Germany's New Consumer-Electronics King Has Amazon in SightsBy
MediaMarkt parent’s listing creates focused electronics chain
Chief sees deals looming as European retailers consolidate
The creation of Europe’s largest free-standing consumer electronics retailer is set to prompt a wave of mergers and acquisitions as the company seeks to keep Amazon.com Inc. at bay.
The parent of Germany’s MediaMarkt and Saturn, which began trading Thursday under a separate listing from former parent Metro AG, is vowing to play a pro-active role in cementing the company’s No. 1 position in a European business roiled by the rise of e-commerce.
“We want to lead the European consolidation in this industry,” Pieter Haas, chief executive officer of the newly formed Ceconomy AG, said in an interview in London.

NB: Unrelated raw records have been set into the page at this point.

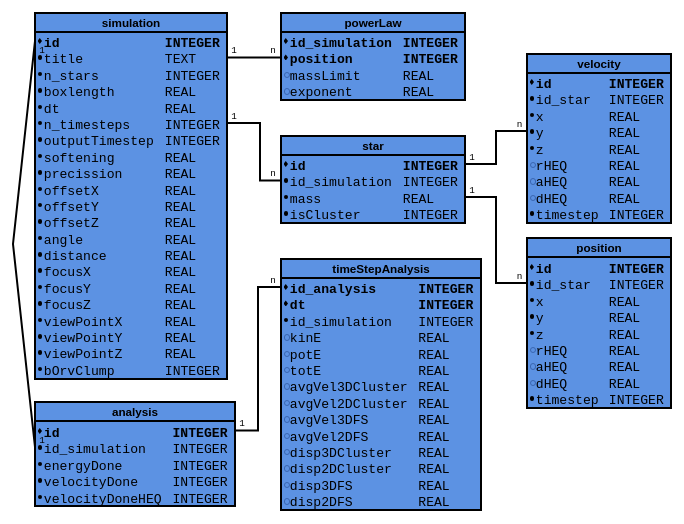
<!DOCTYPE html>
<html lang="en">
<head>
<meta charset="utf-8">
<title>Simulation database schema</title>
<style>
:root { --paper: #fff; --entity: #5c92e3; --ink: #000; --optional: #3a66b0; }
* { box-sizing: border-box; margin: 0; padding: 0; }
html, body { width: 684px; height: 524px; overflow: hidden; background: var(--paper); color: var(--ink); }
.diagram { position: relative; width: 684px; height: 524px; overflow: hidden; }
.entity { --lead: 3.5px; position: absolute; left: var(--x); top: var(--y); width: var(--w); height: var(--h); border: 2px solid var(--ink); background: var(--entity); }
.entity h2 { height: 18.5px; border-bottom: 2px solid var(--ink); font: bold 11.7px/18px "Liberation Sans", Arial, sans-serif; text-align: center; }
.entity ul { list-style: none; padding-top: var(--lead); font: 13.1px/16.4px "Liberation Mono", "Courier New", monospace; }
.entity li { position: relative; display: grid; grid-template-columns: var(--type) 1fr; height: 16.4px; padding-left: 7.8px; white-space: nowrap; }
.entity li::before { content: ""; position: absolute; left: 1.5px; top: 3px; width: 4.5px; height: 4.5px; border-radius: 50%; background: var(--ink); }
.entity li.key { font-weight: bold; }
.entity li.key::before { top: 2px; height: 6px; border-radius: 0; clip-path: polygon(50% 0, 100% 50%, 50% 100%, 0 50%); }
.entity li.optional::before { border: 1px solid var(--optional); background: none; }
.simulation { --x: 34px; --y: 12px; --w: 194px; --h: 368px; --type: 121px; }
.power-law { --x: 280px; --y: 12px; --w: 186px; --h: 89px; --type: 113px; }
.star { --x: 280px; --y: 135px; --w: 186px; --h: 89px; --type: 113px; }
.velocity { --x: 526px; --y: 53px; --w: 146px; --h: 171px; --type: 73px; }
.position { --x: 526px; --y: 237px; --w: 146px; --h: 172px; --type: 73px; }
.time-step { --x: 280px; --y: 258px; --w: 202px; --h: 253px; --type: 128.5px; }
.analysis { --x: 34px; --y: 401px; --w: 202px; --h: 106px; --type: 128.7px; }
.entity.position, .entity.analysis { --lead: 4.5px; }
.relations { position: absolute; left: 0; top: 0; }
.relations polyline { fill: none; stroke: var(--ink); stroke-width: 2; }
.relations text { font: 9.3px "Liberation Mono", monospace; text-anchor: middle; fill: var(--ink); }
</style>
</head>
<body>
<main class="diagram">
  <section class="entity simulation">
    <h2>simulation</h2>
    <ul>
      <li class="key"><span>id</span><span>INTEGER</span></li>
      <li><span>title</span><span>TEXT</span></li>
      <li><span>n_stars</span><span>INTEGER</span></li>
      <li><span>boxlength</span><span>REAL</span></li>
      <li><span>dt</span><span>REAL</span></li>
      <li><span>n_timesteps</span><span>INTEGER</span></li>
      <li><span>outputTimestep</span><span>INTEGER</span></li>
      <li><span>softening</span><span>REAL</span></li>
      <li><span>precission</span><span>REAL</span></li>
      <li><span>offsetX</span><span>REAL</span></li>
      <li><span>offsetY</span><span>REAL</span></li>
      <li><span>offsetZ</span><span>REAL</span></li>
      <li><span>angle</span><span>REAL</span></li>
      <li><span>distance</span><span>REAL</span></li>
      <li><span>focusX</span><span>REAL</span></li>
      <li><span>focusY</span><span>REAL</span></li>
      <li><span>focusZ</span><span>REAL</span></li>
      <li><span>viewPointX</span><span>REAL</span></li>
      <li><span>viewPointY</span><span>REAL</span></li>
      <li><span>viewPointZ</span><span>REAL</span></li>
      <li><span>bOrvClump</span><span>INTEGER</span></li>
    </ul>
  </section>

  <section class="entity power-law">
    <h2>powerLaw</h2>
    <ul>
      <li class="key"><span>id_simulation</span><span>INTEGER</span></li>
      <li class="key"><span>position</span><span>INTEGER</span></li>
      <li class="optional"><span>massLimit</span><span>REAL</span></li>
      <li class="optional"><span>exponent</span><span>REAL</span></li>
    </ul>
  </section>

  <section class="entity star">
    <h2>star</h2>
    <ul>
      <li class="key"><span>id</span><span>INTEGER</span></li>
      <li><span>id_simulation</span><span>INTEGER</span></li>
      <li><span>mass</span><span>REAL</span></li>
      <li><span>isCluster</span><span>INTEGER</span></li>
    </ul>
  </section>

  <section class="entity velocity">
    <h2>velocity</h2>
    <ul>
      <li class="key"><span>id</span><span>INTEGER</span></li>
      <li><span>id_star</span><span>INTEGER</span></li>
      <li><span>x</span><span>REAL</span></li>
      <li><span>y</span><span>REAL</span></li>
      <li><span>z</span><span>REAL</span></li>
      <li class="optional"><span>rHEQ</span><span>REAL</span></li>
      <li class="optional"><span>aHEQ</span><span>REAL</span></li>
      <li class="optional"><span>dHEQ</span><span>REAL</span></li>
      <li><span>timestep</span><span>INTEGER</span></li>
    </ul>
  </section>

  <section class="entity position">
    <h2>position</h2>
    <ul>
      <li class="key"><span>id</span><span>INTEGER</span></li>
      <li><span>id_star</span><span>INTEGER</span></li>
      <li><span>x</span><span>REAL</span></li>
      <li><span>y</span><span>REAL</span></li>
      <li><span>z</span><span>REAL</span></li>
      <li class="optional"><span>rHEQ</span><span>REAL</span></li>
      <li class="optional"><span>aHEQ</span><span>REAL</span></li>
      <li class="optional"><span>dHEQ</span><span>REAL</span></li>
      <li><span>timestep</span><span>INTEGER</span></li>
    </ul>
  </section>

  <section class="entity time-step">
    <h2>timeStepAnalysis</h2>
    <ul>
      <li class="key"><span>id_analysis</span><span>INTEGER</span></li>
      <li class="key"><span>dt</span><span>INTEGER</span></li>
      <li><span>id_simulation</span><span>INTEGER</span></li>
      <li class="optional"><span>kinE</span><span>REAL</span></li>
      <li class="optional"><span>potE</span><span>REAL</span></li>
      <li class="optional"><span>totE</span><span>REAL</span></li>
      <li class="optional"><span>avgVel3DCluster</span><span>REAL</span></li>
      <li class="optional"><span>avgVel2DCluster</span><span>REAL</span></li>
      <li class="optional"><span>avgVel3DFS</span><span>REAL</span></li>
      <li class="optional"><span>avgVel2DFS</span><span>REAL</span></li>
      <li class="optional"><span>disp3DCluster</span><span>REAL</span></li>
      <li class="optional"><span>disp2DCluster</span><span>REAL</span></li>
      <li class="optional"><span>disp3DFS</span><span>REAL</span></li>
      <li class="optional"><span>disp2DFS</span><span>REAL</span></li>
    </ul>
  </section>

  <section class="entity analysis">
    <h2>analysis</h2>
    <ul>
      <li class="key"><span>id</span><span>INTEGER</span></li>
      <li><span>id_simulation</span><span>INTEGER</span></li>
      <li><span>energyDone</span><span>INTEGER</span></li>
      <li><span>velocityDone</span><span>INTEGER</span></li>
      <li><span>velocityDoneHEQ</span><span>INTEGER</span></li>
    </ul>
  </section>

  <svg class="relations" width="684" height="524" viewBox="0 0 684 524" role="img" aria-label="Relations between the tables">
    <polyline points="227,57.5 280,57.5"/>
    <text x="234" y="53">1</text><text x="273" y="53">n</text>
    <polyline points="227,123 260,123 260,180.5 280,180.5"/>
    <text x="234" y="119">1</text><text x="273" y="176">n</text>
    <polyline points="465,164 496,164 496,131 526,131"/>
    <text x="472" y="160">1</text><text x="519.5" y="127">n</text>
    <polyline points="465,197 496,197 496,283 526,283"/>
    <text x="472" y="193">1</text><text x="519.5" y="279">n</text>
    <polyline points="235,430.5 258,430.5 258,287 280,287"/>
    <text x="242" y="426">1</text><text x="273" y="283">n</text>
    <polyline points="35,41 13,244 35,447"/>
    <text x="42" y="53">1</text><text x="42" y="443">1</text>
  </svg>
</main>
</body>
</html>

When consumers opted for the convenience -- and often lower prices -- of buying refrigerators, toasters and music online, U.S. chains like Borders Group and Circuit City fell by the wayside, leaving Best Buy Co. and Wal-Mart Stores Inc. to battle it out with Amazon. In some European markets, electronics retailers have sought size to increase their buying power and match the U.S. online giant’s prices in a bid for survival.
France’s Fnac, a seller of everything from books to cameras, last year bought domestic appliance chain Darty to form a company with more than 7 billion euros ($8 billion) in revenue and about 660 stores. A 2014 deal in the U.K. created Dixons Carphone Plc, the country’s largest consumer electronics company, with 2016 revenue of 9.7 billion pounds ($12.5 billion). Ceconomy, which does not operate in France or the U.K., last year had sales of just under 22 billion euros, with about half of that in German-speaking countries.
Despite the round of deals, the business remains fragmented in much of Europe, with big chains and mom-and-pop shops vying to compete with Amazon. Ceconomy says it holds the top position in nine of its 15 countries, and CEO Haas said the company wants be the leader everywhere it operates “because size matters.”
That’s especially true in Russia, where Metro watched from the sidelines as billionaire Mikhail Gutseriev combined M.Video and two other retailers to create the biggest consumer player in the country with a roughly 30 percent share. With less than 5 percent of the market, Ceconomy can’t compete effectively, Haas said, indicating that the company may seek an exit to prevent further losses.
Ceconomy’s operations in Sweden, where it competes with a Dixons Carphone unit and other players, are also losing money. Turkey, on the other hand, is growing rapidly and has the potential to become one of the company’s largest markets, Haas said.
Even where Ceconomy holds the top spot, competition is relatively high, Bloomberg Intelligence analyst Chris Chaviaras said, as its market-share lead is smaller than the position Dixons Carphone enjoys in its markets. Along with a bigger exposure to lower-margin entertainment and computing products, that makes Ceconomy’s targets of increasing sales by at least 3 percent a year and lifting operating profit to 5 percent of sales “ambitious,” he said.
Some of Ceconomy’s moves to expand have failed. In 2011, the company sold its 34 Saturn stores in France. Two years later it pulled out of a venture with Taiwan’s Foxconn to expand into China that it had announced in 2010.
The separation into food and electronics is intended to focus Ceconomy and the food business it’s breaking away from. At Thursday’s opening, the combined value of the electronics chain and Metro Wholesale & Food Specialist AG was 10.2 billion euros, compared with a market capitalization of 9.5 billion euros for the old Metro AG as of Wednesday’s close -- a gain of roughly 7 percent.
“Today we feel a little bit like it is independence day,” Haas said in a follow-up interview from Dusseldorf after trading began. “We can now fully concentrate on our own business, run our own business and focus completely on consumer electronics. It also means full visibility for anyone interested in the company.”
In the past five years, Metro investors had little reason to celebrate, with the shares barely appreciating. Best Buy almost doubled during that time, and Fnac Darty almost quadrupled. While Amazon is on his radar screen, Haas said he’s not limiting his focus to the U.S. giant.
“Our multi-channel platform and our stores help us to compete against everyone, not only Amazon,” he said.
— With assistance by Matthew Miller, and Guy Johnson